The review found the existing laws governing this area are complex and outdated by changing technology.
The new act - not designed to alter powers - would cover telecommunication interception, covert access to stored communications, computers and telecommunications data, and the use of optical, listening and tracking devices.
The comprehensive review, led by Dennis Richardson, who previously headed the departments of defence and foreign affairs, as well as ASIO, and served as ambassador to the United States.
The Richardson report runs to 1600 pages and 203 recommendations, 13 of them classified. A declassified version was released by Attorney-General Christian Porter on Friday.
In general, the review - the most extensive since the inquiries of the 1970s and 1980s - gave a tick to the principles underpinning current security and intelligence legislation. But it found it in need of rationalisation and modernisation. Porter characterised the reforms as evolutionary rather than revolutionary.
The review did have sharp observations about some agencies, including noting "an immature understanding of the foundational principles governing the intelligence agencies".
"This lack of understanding led some agencies to suggest that legitimate safeguards should be removed to, for example, facilitate better information sharing or relieve administrative burdens," the report said.
"The term 'administrative burden' tends to be thrown around too loosely by the [national intelligence community] agencies. Government should be wary of, and properly test, such claims."
The government has accepted almost all the recommendations, including for the new surveillance legislation. Some are accepted in principle or in part.
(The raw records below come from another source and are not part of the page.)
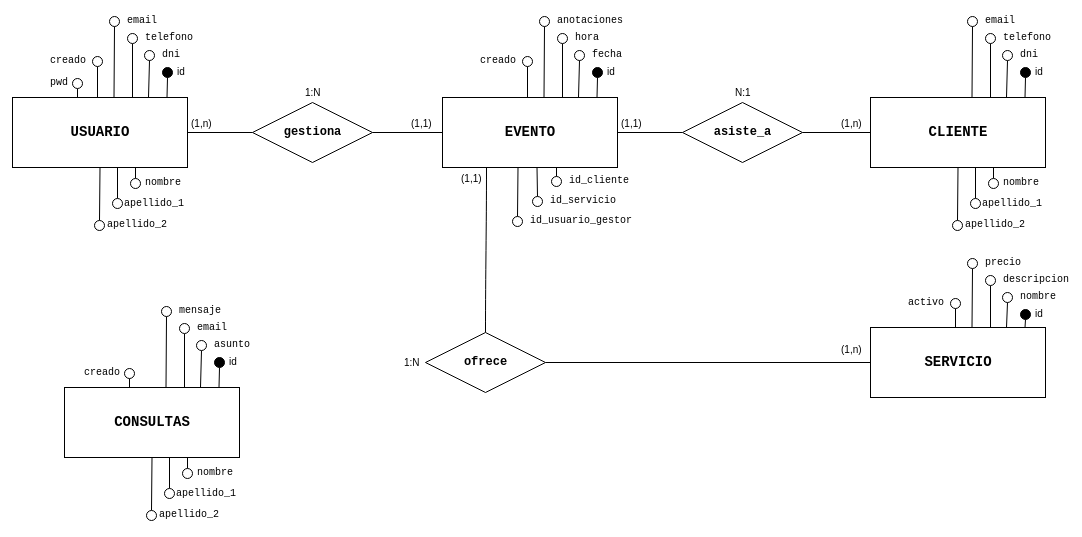
<!DOCTYPE html>
<html lang="es">
<head>
<meta charset="utf-8">
<title>Diagrama entidad-relación</title>
<style>
:root { --ink: #000; --paper: #fff; }
* { box-sizing: border-box; margin: 0; }
body { width: 1082px; height: 537px; overflow: hidden; background: var(--paper); }
.diagram { position: relative; width: 1082px; height: 537px; overflow: hidden; color: var(--ink); font-family: "Liberation Mono", monospace; }
.connectors { position: absolute; inset: 0; fill: var(--paper); stroke: var(--ink); stroke-width: 1; }
.connectors .key { fill: var(--ink); }
.entity, .relation { position: absolute; left: var(--x); top: var(--y); display: flex; align-items: center; justify-content: center; font-weight: bold; }
.entity { width: 176px; height: 71px; padding-bottom: 1px; border: 1px solid var(--ink); background: var(--paper); font-size: 14px; line-height: 16px; }
.relation { width: 121px; height: 60px; font-size: 12px; line-height: 14px; }
.attr, .card { position: absolute; left: var(--x); top: calc(var(--y) - 6px); font-size: 10px; line-height: 12px; white-space: nowrap; }
.card, .attr.id { font-family: "Liberation Sans", sans-serif; }
</style>
</head>
<body>
<main class="diagram">
<svg class="connectors" width="1082" height="537" viewBox="0 0 1082 537" aria-hidden="true">
  <defs>
    <g id="upper-dots">
      <circle cx="114" cy="21" r="5"/><circle cx="132" cy="38" r="5"/>
      <circle cx="149" cy="55" r="5"/><circle class="key" cx="167" cy="72" r="5"/>
    </g>
    <g id="upper-attributes">
      <path d="M114 26L113.5 97M132 43V97M149 60L148 97M167 77L166.5 97"/>
      <use href="#upper-dots"/>
    </g>
    <g id="name-attributes">
      <path d="M135 167V178M117 167V198M99.5 167L99 220"/>
      <circle cx="135" cy="183" r="5"/><circle cx="117" cy="203" r="5"/><circle cx="99" cy="225" r="5"/>
    </g>
    <polygon id="diamond" points="0,30 60,0 120,30 60,60"/>
  </defs>
  <g transform="translate(.5 .5)">
    <g id="relation-lines">
      <path d="M187 132H252M372 132H442M617 132H682M802 132H870M545 362H870M486 167C486 230 485 270 485 332"/>
      <use href="#diamond" x="252" y="102"/>
      <use href="#diamond" x="682" y="102"/>
      <use href="#diamond" x="425" y="332"/>
    </g>
    <g id="usuario-attributes">
      <use href="#upper-attributes"/><use href="#name-attributes"/>
      <path d="M97 66V97M77 88V97"/>
      <circle cx="97" cy="61" r="5"/><circle cx="77" cy="83" r="5"/>
    </g>
    <g id="evento-attributes">
      <use href="#upper-attributes" x="430"/>
      <path d="M527 66V97M556 167V176M536.5 167L537 196M517.5 167L517 216"/>
      <circle cx="527" cy="61" r="5"/><circle cx="556" cy="181" r="5"/>
      <circle cx="537" cy="201" r="5"/><circle cx="517" cy="221" r="5"/>
    </g>
    <g id="cliente-attributes">
      <use href="#upper-attributes" x="858"/><use href="#name-attributes" x="858"/>
    </g>
    <g id="consultas-attributes">
      <use href="#upper-attributes" x="52" y="290"/><use href="#name-attributes" x="52" y="290"/>
      <path d="M129 378V387"/><circle cx="129" cy="373" r="5"/>
    </g>
    <g id="servicio-attributes">
      <path d="M972 268L971.5 327M990 285V327M1007 302L1006 327M1025 319L1024.5 327M955 308V327"/>
      <use href="#upper-dots" x="858" y="242"/><circle cx="955" cy="303" r="5"/>
    </g>
  </g>
</svg>

<section aria-label="Usuario">
  <h2 class="entity" style="--x:12px;--y:97px">USUARIO</h2>
  <span class="attr" style="--x:127px;--y:21px">email</span>
  <span class="attr" style="--x:145px;--y:38px">telefono</span>
  <span class="attr" style="--x:162px;--y:55px">dni</span>
  <span class="attr id" style="--x:177px;--y:72px">id</span>
  <span class="attr" style="--x:50px;--y:61px">creado</span>
  <span class="attr" style="--x:50px;--y:83px">pwd</span>
  <span class="attr" style="--x:145px;--y:183px">nombre</span>
  <span class="attr" style="--x:124px;--y:204px">apellido_1</span>
  <span class="attr" style="--x:107px;--y:225px">apellido_2</span>
</section>

<section aria-label="Evento">
  <h2 class="entity" style="--x:442px;--y:97px">EVENTO</h2>
  <span class="attr" style="--x:557px;--y:21px">anotaciones</span>
  <span class="attr" style="--x:575px;--y:38px">hora</span>
  <span class="attr" style="--x:592px;--y:55px">fecha</span>
  <span class="attr id" style="--x:607px;--y:72px">id</span>
  <span class="attr" style="--x:480px;--y:61px">creado</span>
  <span class="attr" style="--x:569px;--y:181px">id_cliente</span>
  <span class="attr" style="--x:550px;--y:201px">id_servicio</span>
  <span class="attr" style="--x:530px;--y:221px">id_usuario_gestor</span>
</section>

<section aria-label="Cliente">
  <h2 class="entity" style="--x:870px;--y:97px">CLIENTE</h2>
  <span class="attr" style="--x:985px;--y:21px">email</span>
  <span class="attr" style="--x:1003px;--y:38px">telefono</span>
  <span class="attr" style="--x:1020px;--y:55px">dni</span>
  <span class="attr id" style="--x:1035px;--y:72px">id</span>
  <span class="attr" style="--x:1003px;--y:183px">nombre</span>
  <span class="attr" style="--x:982px;--y:204px">apellido_1</span>
  <span class="attr" style="--x:965px;--y:225px">apellido_2</span>
</section>

<section aria-label="Servicio">
  <h2 class="entity" style="--x:870px;--y:327px">SERVICIO</h2>
  <span class="attr" style="--x:985px;--y:263px">precio</span>
  <span class="attr" style="--x:1003px;--y:280px">descripcion</span>
  <span class="attr" style="--x:1020px;--y:297px">nombre</span>
  <span class="attr id" style="--x:1035px;--y:314px">id</span>
  <span class="attr" style="--x:908px;--y:303px">activo</span>
</section>

<section aria-label="Consultas">
  <h2 class="entity" style="--x:64px;--y:387px">CONSULTAS</h2>
  <span class="attr" style="--x:179px;--y:311px">mensaje</span>
  <span class="attr" style="--x:197px;--y:328px">email</span>
  <span class="attr" style="--x:214px;--y:345px">asunto</span>
  <span class="attr id" style="--x:229px;--y:362px">id</span>
  <span class="attr" style="--x:84px;--y:373px">creado</span>
  <span class="attr" style="--x:197px;--y:473px">nombre</span>
  <span class="attr" style="--x:176px;--y:494px">apellido_1</span>
  <span class="attr" style="--x:159px;--y:515px">apellido_2</span>
</section>

<section aria-label="Relaciones">
  <h3 class="relation" style="--x:252px;--y:102px">gestiona</h3>
  <span class="card" style="--x:305px;--y:93px">1:N</span>
  <span class="card" style="--x:191px;--y:124px">(1,n)</span>
  <span class="card" style="--x:411px;--y:124px">(1,1)</span>
  <h3 class="relation" style="--x:682px;--y:102px">asiste_a</h3>
  <span class="card" style="--x:735px;--y:93px">N:1</span>
  <span class="card" style="--x:621px;--y:124px">(1,1)</span>
  <span class="card" style="--x:841px;--y:124px">(1,n)</span>
  <h3 class="relation" style="--x:425px;--y:332px">ofrece</h3>
  <span class="card" style="--x:404px;--y:363px">1:N</span>
  <span class="card" style="--x:461px;--y:179px">(1,1)</span>
  <span class="card" style="--x:841px;--y:350px">(1,n)</span>
</section>
</main>
</body>
</html>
Only four recommendations - none of them classified - have been rejected.
Richardson's report warns that reforming the surveillance legislation will take years. "This is due to the issues at play, the multitude of interested stakeholders at the Commonwealth, state and territory level and the controversy which attaches to what are, arguably, the most intrusive powers of the state".
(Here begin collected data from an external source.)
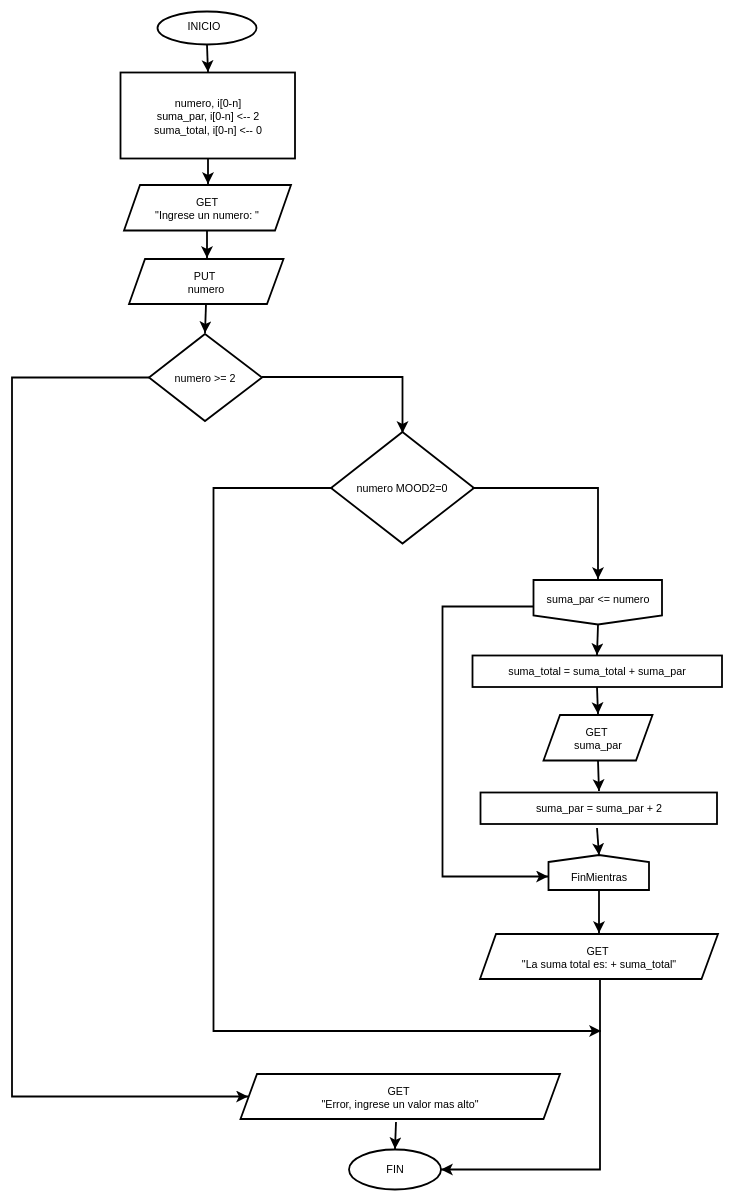
<!DOCTYPE html>
<html lang="es">
<head>
<meta charset="utf-8">
<title>Diagrama de flujo: suma de pares</title>
<style>
:root { --ink: #000; --paper: #fff; --line: 1.8px; }
* { margin: 0; padding: 0; box-sizing: border-box; }
html, body { width: 734px; height: 1200px; overflow: hidden; background: var(--paper); }
.flowchart { position: relative; width: 734px; height: 1200px; overflow: hidden; }
.drawing { position: absolute; inset: 0; display: block; }
.shapes { fill: var(--paper); stroke: var(--ink); stroke-width: var(--line); stroke-linejoin: miter; }
.connectors { fill: none; stroke: var(--ink); stroke-width: var(--line); }
.connectors > * { marker-end: url(#arrow); }
.arrowhead { fill: var(--ink); stroke: none; }
.node {
  position: absolute; left: var(--x); top: var(--y);
  transform: translate(-50%, -50%);
  font: 10.75px/13.4px "Liberation Sans", Arial, sans-serif;
  color: var(--ink); text-align: center; white-space: nowrap;
}
</style>
</head>
<body>
<main class="flowchart">
  <svg class="drawing" width="734" height="1200" viewBox="0 0 734 1200" aria-hidden="true">
    <defs>
      <marker id="arrow" markerUnits="userSpaceOnUse" markerWidth="14" markerHeight="14" refX="12" refY="6" orient="auto">
        <path class="arrowhead" d="M12 6L0 12L3 6L0 0Z"/>
      </marker>
    </defs>
    <g class="shapes">
      <ellipse cx="207" cy="28" rx="49.5" ry="16.5"/>
      <rect x="120.5" y="72.5" width="174.5" height="86"/>
      <polygon points="140,185 291,185 275,230.5 124,230.5"/>
      <polygon points="145,259 283.5,259 267,304 129,304"/>
      <polygon points="205,334 262,377.5 205,421 149,377.5"/>
      <polygon points="402.5,432 474,488 402.5,543.5 331,488"/>
      <polygon points="533.5,580 662,580 662,615.5 598,624.5 533.5,615.5"/>
      <rect x="472.5" y="655.5" width="249.5" height="31.5"/>
      <polygon points="560,715 652.5,715 636,760.5 543.5,760.5"/>
      <rect x="480.5" y="792.5" width="236.5" height="31.5"/>
      <polygon points="548.5,862 599,855 649,862 649,890 548.5,890"/>
      <polygon points="496,934 718,934 701.5,979 480,979"/>
      <polygon points="257,1074 560,1074 543.5,1119 240.5,1119"/>
      <ellipse cx="395" cy="1169.5" rx="46" ry="20"/>
    </g>
    <g class="connectors">
      <path d="M207 45L208 72"/>
      <path d="M208 158V184"/>
      <path d="M207 231V258"/>
      <path d="M206 304L205 333"/>
      <path d="M149 377.5H12V1096.5H248"/>
      <path d="M262 377H402.5V433"/>
      <path d="M333 488H213.5V1031H601"/>
      <path d="M472 488H598V579"/>
      <path d="M533 606.5H442.5V876.5H548"/>
      <path d="M598 625L597 655"/>
      <path d="M597 687L598 714"/>
      <path d="M598 761L599 791"/>
      <path d="M597 828L599 855"/>
      <path d="M599 890V933"/>
      <path d="M600 979V1169.5H441"/>
      <path d="M396 1122L395 1149"/>
    </g>
  </svg>

  <p class="node" style="--x:204px;--y:27px">INICIO</p>
  <p class="node" style="--x:208px;--y:117px">numero, i[0-n]<br>suma_par, i[0-n] &lt;-- 2<br>suma_total, i[0-n] &lt;-- 0</p>
  <p class="node" style="--x:207px;--y:209px">GET<br>"Ingrese un numero: "</p>
  <p class="node" style="--x:206px;--y:283px">PUT&nbsp;<br>numero</p>
  <p class="node" style="--x:205px;--y:379px">numero &gt;= 2</p>
  <p class="node" style="--x:402px;--y:489px">numero MOOD2=0</p>
  <p class="node" style="--x:598px;--y:600px">suma_par &lt;= numero</p>
  <p class="node" style="--x:597px;--y:672px">suma_total = suma_total + suma_par</p>
  <p class="node" style="--x:598px;--y:739px">GET&nbsp;<br>suma_par</p>
  <p class="node" style="--x:599px;--y:809px">suma_par = suma_par + 2</p>
  <p class="node" style="--x:599px;--y:878px">FinMientras</p>
  <p class="node" style="--x:599px;--y:958px">GET&nbsp;<br>"La suma total es: + suma_total"</p>
  <p class="node" style="--x:400px;--y:1098px">GET&nbsp;<br>"Error, ingrese un valor mas alto"</p>
  <p class="node" style="--x:395px;--y:1170px">FIN</p>
</main>
</body>
</html>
Porter said other changes the government would pursue included
strengthening ministerial control over ASIO's offshore activities
streamlining the provisions for issuing emergency warrants
ensuring oversight was better embedded when intelligence legislation is created
establishing an independent panel to provide technical expertise and assistance to the Inspector General of Intelligence and Security (IGIS).
One of the rejected recommendations would have enabled the parliamentary committee on security and intelligence to be able to request the IGIS to inquire into "the legality and propriety of particular operational activities".
In its rejection, the government said: "It remains appropriate for ministers to primarily oversee operations and be accountable to parliament".
The review recommends widening ASIO's power to collect foreign intelligence. Foreign intelligence means intelligence about the capabilities, intentions or activities of people or organisations outside Australia.
An example would be a dual citizen working in Australia on behalf of a foreign government. The amendment would allow the attorney-general to issue a warrant in relation to the person for the purpose of obtaining foreign intelligence.
At present "ASIO may obtain warrants authorising it to collect foreign intelligence inside Australia. However a warrant cannot be issued for the purpose of collecting information concerning an Australian citizen or permanent resident.
"This prohibition should not apply where an Australian citizen or permanent resident is acting for, or on behalf of, a foreign power."
The review recommended changes to prevent the delegation of the attorney-general's powers in relation to ASIO warrants and authorisations.
It also found "room to improve" how agencies manage risks to foreign relations.
"There is a simple need for agencies to consult and inform [the foreign affairs department] more readily than what they are doing at present when they are engaging in risky offshore activity."
Author: Michelle Grattan - Professorial Fellow, University of Canberra